Task data
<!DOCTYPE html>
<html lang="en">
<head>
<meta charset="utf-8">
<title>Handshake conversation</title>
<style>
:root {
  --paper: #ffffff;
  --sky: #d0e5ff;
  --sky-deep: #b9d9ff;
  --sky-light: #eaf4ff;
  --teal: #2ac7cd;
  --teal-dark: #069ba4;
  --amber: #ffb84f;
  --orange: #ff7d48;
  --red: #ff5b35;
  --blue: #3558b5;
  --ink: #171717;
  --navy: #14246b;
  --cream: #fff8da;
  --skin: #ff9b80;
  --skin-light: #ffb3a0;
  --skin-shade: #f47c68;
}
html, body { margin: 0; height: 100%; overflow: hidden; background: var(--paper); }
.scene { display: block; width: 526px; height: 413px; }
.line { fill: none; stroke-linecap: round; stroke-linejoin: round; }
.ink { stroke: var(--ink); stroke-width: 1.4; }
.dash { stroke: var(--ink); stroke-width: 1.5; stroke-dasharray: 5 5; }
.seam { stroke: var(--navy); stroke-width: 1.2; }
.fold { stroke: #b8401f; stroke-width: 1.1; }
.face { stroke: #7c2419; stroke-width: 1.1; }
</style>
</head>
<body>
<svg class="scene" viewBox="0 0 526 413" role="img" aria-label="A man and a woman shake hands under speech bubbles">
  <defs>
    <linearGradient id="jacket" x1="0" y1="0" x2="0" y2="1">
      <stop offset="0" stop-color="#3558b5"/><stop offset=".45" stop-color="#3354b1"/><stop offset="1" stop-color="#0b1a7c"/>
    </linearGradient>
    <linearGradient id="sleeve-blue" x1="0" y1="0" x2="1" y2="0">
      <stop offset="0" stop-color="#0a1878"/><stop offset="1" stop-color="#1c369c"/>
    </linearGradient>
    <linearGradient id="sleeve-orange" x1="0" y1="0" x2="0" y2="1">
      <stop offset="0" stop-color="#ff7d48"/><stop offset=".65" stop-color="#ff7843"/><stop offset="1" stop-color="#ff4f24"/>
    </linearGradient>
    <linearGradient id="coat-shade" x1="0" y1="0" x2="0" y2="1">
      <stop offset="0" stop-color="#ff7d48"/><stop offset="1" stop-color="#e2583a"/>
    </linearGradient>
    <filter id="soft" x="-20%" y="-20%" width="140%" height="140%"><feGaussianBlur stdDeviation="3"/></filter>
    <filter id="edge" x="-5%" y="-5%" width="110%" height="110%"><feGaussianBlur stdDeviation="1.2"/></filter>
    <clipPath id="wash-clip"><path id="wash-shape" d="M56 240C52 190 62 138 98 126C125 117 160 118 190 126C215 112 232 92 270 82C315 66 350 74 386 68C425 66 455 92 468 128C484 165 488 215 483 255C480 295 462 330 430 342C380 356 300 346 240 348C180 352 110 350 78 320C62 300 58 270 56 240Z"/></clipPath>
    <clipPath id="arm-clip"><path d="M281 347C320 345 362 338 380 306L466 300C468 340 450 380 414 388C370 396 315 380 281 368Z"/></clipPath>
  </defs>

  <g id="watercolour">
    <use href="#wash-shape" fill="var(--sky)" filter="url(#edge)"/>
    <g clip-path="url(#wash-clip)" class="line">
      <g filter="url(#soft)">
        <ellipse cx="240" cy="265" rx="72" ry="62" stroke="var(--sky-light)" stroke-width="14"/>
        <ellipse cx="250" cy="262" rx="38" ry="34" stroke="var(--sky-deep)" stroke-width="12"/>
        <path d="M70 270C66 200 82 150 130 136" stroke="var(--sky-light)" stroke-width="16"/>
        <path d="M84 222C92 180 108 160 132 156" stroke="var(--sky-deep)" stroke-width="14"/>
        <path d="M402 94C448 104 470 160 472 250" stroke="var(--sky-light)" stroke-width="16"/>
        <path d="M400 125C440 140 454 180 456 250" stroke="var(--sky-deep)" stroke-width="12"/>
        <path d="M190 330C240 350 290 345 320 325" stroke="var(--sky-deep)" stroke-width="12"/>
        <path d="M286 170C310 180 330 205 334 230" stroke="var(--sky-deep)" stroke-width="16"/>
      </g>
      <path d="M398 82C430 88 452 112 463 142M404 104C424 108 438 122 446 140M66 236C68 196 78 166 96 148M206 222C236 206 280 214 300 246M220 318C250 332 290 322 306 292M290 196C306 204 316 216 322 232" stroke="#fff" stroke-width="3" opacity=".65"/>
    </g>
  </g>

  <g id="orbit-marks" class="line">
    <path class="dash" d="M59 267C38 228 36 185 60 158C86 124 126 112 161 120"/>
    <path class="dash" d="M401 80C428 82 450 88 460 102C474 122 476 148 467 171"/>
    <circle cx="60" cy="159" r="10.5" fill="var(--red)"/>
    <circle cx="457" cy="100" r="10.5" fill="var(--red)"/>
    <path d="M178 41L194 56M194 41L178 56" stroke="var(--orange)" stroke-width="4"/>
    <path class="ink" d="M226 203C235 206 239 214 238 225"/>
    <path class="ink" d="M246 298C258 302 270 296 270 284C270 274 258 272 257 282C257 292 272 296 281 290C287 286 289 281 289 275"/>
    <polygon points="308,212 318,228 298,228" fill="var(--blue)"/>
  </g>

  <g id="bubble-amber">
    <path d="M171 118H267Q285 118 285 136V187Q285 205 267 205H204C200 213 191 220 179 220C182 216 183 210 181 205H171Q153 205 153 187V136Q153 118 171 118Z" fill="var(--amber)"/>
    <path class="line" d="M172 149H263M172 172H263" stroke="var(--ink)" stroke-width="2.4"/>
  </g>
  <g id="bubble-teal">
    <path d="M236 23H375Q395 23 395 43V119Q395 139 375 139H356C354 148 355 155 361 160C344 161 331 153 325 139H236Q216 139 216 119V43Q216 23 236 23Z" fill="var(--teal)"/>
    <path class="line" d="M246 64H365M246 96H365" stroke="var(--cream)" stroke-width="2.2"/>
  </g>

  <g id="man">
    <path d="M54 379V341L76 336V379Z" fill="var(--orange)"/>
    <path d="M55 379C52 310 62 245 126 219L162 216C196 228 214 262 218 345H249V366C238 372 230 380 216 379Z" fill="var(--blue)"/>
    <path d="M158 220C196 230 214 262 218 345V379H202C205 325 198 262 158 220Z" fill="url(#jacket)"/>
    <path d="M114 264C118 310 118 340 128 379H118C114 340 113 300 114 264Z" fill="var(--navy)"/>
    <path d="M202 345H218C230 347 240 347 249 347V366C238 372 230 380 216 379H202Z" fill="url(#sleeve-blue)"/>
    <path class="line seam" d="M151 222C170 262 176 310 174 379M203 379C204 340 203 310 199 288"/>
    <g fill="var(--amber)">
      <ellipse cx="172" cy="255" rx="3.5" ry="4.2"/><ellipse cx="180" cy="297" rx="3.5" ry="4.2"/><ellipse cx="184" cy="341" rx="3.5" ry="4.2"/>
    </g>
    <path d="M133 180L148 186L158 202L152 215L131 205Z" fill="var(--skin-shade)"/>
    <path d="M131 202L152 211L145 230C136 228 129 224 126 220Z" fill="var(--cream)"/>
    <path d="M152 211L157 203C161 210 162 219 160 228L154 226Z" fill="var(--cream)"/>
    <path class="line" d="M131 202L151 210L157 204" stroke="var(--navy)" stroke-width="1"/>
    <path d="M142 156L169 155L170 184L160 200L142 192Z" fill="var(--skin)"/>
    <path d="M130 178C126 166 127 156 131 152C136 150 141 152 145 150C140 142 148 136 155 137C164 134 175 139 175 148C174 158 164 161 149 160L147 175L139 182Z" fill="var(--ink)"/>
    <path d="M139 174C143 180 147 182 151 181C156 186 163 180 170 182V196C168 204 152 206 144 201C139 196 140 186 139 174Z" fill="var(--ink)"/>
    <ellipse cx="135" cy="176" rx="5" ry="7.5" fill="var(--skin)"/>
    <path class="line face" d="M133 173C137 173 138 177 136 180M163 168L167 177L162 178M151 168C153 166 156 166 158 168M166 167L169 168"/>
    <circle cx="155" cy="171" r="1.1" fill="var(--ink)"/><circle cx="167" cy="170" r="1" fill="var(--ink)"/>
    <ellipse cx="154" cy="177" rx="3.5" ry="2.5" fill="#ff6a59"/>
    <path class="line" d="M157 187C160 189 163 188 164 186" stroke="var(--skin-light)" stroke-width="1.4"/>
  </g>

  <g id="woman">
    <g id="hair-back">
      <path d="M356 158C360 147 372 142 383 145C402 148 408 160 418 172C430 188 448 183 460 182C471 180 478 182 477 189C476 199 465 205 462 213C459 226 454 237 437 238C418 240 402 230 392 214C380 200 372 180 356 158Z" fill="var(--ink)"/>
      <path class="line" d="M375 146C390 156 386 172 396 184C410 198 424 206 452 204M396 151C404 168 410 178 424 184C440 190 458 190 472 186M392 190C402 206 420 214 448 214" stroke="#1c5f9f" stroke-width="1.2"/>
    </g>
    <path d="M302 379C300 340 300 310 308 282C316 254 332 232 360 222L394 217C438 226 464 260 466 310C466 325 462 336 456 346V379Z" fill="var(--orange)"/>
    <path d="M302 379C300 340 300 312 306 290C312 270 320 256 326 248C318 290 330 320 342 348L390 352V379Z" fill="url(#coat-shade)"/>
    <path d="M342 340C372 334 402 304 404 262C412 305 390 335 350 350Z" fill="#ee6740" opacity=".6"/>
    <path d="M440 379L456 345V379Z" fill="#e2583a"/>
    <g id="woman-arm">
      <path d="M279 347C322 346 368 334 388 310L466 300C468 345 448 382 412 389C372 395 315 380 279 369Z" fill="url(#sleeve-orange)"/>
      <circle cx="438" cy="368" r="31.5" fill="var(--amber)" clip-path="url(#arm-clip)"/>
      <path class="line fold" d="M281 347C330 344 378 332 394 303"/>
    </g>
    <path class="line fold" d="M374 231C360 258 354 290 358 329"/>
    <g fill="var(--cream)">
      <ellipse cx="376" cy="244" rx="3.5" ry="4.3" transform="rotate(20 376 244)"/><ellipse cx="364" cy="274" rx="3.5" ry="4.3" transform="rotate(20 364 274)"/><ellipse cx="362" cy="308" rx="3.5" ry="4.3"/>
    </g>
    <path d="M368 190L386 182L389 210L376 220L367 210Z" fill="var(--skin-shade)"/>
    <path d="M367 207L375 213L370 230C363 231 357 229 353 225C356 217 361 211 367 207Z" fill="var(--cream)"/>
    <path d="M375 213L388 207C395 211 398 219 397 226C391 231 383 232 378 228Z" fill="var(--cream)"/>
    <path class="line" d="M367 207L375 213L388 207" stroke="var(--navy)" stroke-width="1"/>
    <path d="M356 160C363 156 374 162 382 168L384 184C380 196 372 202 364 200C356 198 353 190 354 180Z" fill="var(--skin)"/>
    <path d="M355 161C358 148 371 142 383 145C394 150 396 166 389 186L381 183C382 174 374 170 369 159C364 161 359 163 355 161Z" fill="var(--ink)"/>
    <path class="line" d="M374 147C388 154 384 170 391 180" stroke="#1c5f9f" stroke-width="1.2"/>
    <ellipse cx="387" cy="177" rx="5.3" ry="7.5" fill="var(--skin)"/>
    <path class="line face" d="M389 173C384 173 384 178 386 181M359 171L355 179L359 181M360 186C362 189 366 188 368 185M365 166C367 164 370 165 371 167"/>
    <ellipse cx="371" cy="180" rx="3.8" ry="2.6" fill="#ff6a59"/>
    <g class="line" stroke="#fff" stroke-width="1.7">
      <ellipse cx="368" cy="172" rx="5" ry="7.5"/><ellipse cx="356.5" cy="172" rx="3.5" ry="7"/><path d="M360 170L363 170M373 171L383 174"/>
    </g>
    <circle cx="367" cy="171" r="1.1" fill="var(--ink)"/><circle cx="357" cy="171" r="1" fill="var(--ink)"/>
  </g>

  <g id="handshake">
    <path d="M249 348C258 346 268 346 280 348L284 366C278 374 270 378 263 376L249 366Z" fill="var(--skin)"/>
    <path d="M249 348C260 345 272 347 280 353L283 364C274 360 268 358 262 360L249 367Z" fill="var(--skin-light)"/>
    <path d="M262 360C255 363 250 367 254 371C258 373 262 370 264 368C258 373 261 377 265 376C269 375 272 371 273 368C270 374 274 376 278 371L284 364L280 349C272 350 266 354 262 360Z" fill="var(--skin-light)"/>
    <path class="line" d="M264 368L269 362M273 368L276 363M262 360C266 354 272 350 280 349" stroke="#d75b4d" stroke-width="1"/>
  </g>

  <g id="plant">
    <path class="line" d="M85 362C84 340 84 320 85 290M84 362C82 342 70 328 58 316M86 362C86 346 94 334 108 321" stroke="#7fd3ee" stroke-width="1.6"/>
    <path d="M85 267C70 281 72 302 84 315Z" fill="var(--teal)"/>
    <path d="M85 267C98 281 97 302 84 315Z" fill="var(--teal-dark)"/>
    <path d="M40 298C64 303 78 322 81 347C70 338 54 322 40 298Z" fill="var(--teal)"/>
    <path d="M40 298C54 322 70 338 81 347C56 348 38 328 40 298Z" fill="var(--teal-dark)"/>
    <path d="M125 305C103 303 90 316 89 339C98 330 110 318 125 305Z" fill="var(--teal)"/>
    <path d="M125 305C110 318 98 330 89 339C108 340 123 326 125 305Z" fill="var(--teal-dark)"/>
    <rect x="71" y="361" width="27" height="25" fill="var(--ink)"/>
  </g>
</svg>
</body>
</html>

Work instruction
Extract from the listing above the lines between the line containing "203C235 206 239" and the line containing "264C118 310 118", keeping both of those lines. Output nothing else.

Response below
    <path class="ink" d="M226 203C235 206 239 214 238 225"/>
    <path class="ink" d="M246 298C258 302 270 296 270 284C270 274 258 272 257 282C257 292 272 296 281 290C287 286 289 281 289 275"/>
    <polygon points="308,212 318,228 298,228" fill="var(--blue)"/>
  </g>

  <g id="bubble-amber">
    <path d="M171 118H267Q285 118 285 136V187Q285 205 267 205H204C200 213 191 220 179 220C182 216 183 210 181 205H171Q153 205 153 187V136Q153 118 171 118Z" fill="var(--amber)"/>
    <path class="line" d="M172 149H263M172 172H263" stroke="var(--ink)" stroke-width="2.4"/>
  </g>
  <g id="bubble-teal">
    <path d="M236 23H375Q395 23 395 43V119Q395 139 375 139H356C354 148 355 155 361 160C344 161 331 153 325 139H236Q216 139 216 119V43Q216 23 236 23Z" fill="var(--teal)"/>
    <path class="line" d="M246 64H365M246 96H365" stroke="var(--cream)" stroke-width="2.2"/>
  </g>

  <g id="man">
    <path d="M54 379V341L76 336V379Z" fill="var(--orange)"/>
    <path d="M55 379C52 310 62 245 126 219L162 216C196 228 214 262 218 345H249V366C238 372 230 380 216 379Z" fill="var(--blue)"/>
    <path d="M158 220C196 230 214 262 218 345V379H202C205 325 198 262 158 220Z" fill="url(#jacket)"/>
    <path d="M114 264C118 310 118 340 128 379H118C114 340 113 300 114 264Z" fill="var(--navy)"/>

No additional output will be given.